» **Requirement**
Go to the line that includes "to 100 000</span></li>" and retype it, then every line after it to the end of the data, adding nothing.

Extracted entries section start

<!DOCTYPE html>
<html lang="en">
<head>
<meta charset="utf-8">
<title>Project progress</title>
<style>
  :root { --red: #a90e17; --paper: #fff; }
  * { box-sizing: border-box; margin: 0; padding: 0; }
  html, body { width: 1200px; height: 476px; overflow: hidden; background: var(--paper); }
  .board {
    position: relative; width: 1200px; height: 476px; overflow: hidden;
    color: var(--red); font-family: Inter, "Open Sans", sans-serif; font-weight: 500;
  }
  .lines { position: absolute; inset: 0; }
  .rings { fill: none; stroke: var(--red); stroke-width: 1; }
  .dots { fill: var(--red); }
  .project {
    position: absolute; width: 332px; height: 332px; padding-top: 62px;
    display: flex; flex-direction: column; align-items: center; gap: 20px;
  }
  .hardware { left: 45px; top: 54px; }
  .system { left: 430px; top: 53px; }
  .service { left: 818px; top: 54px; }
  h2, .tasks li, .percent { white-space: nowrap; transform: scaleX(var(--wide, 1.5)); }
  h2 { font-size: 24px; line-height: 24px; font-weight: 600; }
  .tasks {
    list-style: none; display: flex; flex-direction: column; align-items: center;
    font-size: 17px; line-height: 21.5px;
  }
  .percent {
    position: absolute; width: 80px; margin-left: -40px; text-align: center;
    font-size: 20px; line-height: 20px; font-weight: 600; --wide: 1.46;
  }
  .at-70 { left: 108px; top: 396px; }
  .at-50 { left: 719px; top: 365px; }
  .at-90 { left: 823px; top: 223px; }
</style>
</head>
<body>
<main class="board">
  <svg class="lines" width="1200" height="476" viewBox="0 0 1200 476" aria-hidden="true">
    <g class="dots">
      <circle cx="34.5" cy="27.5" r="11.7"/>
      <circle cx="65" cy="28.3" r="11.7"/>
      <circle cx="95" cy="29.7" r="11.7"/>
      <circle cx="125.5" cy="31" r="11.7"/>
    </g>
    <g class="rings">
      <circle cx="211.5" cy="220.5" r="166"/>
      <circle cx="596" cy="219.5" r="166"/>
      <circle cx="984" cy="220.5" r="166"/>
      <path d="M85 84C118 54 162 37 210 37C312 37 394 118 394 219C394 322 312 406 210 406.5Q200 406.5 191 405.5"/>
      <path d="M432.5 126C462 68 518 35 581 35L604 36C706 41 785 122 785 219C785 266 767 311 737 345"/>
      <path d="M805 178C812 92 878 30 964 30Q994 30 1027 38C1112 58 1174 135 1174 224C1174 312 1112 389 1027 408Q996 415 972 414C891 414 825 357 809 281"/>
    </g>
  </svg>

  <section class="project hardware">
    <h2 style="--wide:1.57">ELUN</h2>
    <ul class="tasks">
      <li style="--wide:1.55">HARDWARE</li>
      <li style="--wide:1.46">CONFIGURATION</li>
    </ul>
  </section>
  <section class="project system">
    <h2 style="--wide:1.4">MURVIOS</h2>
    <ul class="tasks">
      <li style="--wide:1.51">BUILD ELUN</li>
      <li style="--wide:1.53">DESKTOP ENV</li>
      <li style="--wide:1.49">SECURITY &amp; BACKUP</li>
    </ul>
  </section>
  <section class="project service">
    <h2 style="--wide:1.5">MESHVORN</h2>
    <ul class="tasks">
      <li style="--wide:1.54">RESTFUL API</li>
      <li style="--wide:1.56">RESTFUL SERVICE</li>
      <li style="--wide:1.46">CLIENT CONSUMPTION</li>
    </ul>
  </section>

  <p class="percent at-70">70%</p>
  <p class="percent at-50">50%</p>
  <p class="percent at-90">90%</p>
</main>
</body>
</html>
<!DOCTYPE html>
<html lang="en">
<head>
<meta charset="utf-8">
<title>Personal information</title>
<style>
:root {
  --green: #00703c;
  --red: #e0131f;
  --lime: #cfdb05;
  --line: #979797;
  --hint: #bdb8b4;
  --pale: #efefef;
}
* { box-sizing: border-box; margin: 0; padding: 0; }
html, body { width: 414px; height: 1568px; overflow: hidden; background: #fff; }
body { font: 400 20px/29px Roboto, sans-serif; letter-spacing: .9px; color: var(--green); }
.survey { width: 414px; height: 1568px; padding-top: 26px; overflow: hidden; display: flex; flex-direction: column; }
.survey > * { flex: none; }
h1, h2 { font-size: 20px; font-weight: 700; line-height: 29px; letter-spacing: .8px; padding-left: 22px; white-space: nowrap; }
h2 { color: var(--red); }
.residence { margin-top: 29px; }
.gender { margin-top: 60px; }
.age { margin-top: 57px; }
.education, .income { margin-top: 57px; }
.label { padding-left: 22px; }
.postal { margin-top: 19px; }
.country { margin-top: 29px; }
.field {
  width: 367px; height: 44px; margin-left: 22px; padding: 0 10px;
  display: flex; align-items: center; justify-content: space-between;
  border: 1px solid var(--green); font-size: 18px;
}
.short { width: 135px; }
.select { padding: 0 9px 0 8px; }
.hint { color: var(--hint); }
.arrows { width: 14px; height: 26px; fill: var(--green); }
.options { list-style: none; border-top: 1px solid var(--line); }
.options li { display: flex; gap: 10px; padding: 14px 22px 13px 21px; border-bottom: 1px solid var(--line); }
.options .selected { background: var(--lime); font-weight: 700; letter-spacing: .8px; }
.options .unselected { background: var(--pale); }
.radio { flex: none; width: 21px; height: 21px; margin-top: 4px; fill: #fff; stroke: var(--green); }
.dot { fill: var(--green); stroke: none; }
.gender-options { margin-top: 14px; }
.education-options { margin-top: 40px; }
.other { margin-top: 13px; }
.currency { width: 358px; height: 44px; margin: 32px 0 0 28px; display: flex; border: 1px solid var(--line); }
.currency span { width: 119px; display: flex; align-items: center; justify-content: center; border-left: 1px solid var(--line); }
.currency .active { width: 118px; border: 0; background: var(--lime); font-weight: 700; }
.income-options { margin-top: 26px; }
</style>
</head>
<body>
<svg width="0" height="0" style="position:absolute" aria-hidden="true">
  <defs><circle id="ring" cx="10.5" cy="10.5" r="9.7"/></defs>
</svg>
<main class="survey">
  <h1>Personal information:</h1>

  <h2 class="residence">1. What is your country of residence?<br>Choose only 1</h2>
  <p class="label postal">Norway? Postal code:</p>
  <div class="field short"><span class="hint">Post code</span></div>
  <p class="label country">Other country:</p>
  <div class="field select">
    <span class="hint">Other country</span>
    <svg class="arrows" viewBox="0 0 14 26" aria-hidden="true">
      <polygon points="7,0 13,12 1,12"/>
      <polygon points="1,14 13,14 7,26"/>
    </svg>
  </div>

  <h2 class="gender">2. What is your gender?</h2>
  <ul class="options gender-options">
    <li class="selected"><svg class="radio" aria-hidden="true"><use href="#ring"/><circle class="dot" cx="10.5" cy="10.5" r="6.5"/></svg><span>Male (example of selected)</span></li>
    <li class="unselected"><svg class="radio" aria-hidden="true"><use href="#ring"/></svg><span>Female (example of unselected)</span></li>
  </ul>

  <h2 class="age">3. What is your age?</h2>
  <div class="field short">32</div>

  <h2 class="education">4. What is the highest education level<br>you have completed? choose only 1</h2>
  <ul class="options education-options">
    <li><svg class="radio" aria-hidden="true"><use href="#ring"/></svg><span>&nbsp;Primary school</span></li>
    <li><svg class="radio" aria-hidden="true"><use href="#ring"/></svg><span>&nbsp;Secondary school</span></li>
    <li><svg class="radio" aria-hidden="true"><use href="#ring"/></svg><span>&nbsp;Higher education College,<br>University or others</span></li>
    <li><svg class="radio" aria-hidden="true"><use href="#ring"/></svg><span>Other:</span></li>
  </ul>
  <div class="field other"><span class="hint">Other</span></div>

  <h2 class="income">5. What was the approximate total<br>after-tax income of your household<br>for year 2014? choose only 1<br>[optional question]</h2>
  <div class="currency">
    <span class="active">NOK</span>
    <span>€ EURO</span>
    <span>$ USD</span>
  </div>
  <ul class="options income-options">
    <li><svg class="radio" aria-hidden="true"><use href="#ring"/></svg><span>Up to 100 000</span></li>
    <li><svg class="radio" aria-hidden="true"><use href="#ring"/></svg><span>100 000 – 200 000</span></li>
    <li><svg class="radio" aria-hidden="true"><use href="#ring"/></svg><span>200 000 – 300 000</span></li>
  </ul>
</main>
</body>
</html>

Extracted entries section end

» **Written answer**
    <li><svg class="radio" aria-hidden="true"><use href="#ring"/></svg><span>Up to 100 000</span></li>
    <li><svg class="radio" aria-hidden="true"><use href="#ring"/></svg><span>100 000 – 200 000</span></li>
    <li><svg class="radio" aria-hidden="true"><use href="#ring"/></svg><span>200 000 – 300 000</span></li>
  </ul>
</main>
</body>
</html>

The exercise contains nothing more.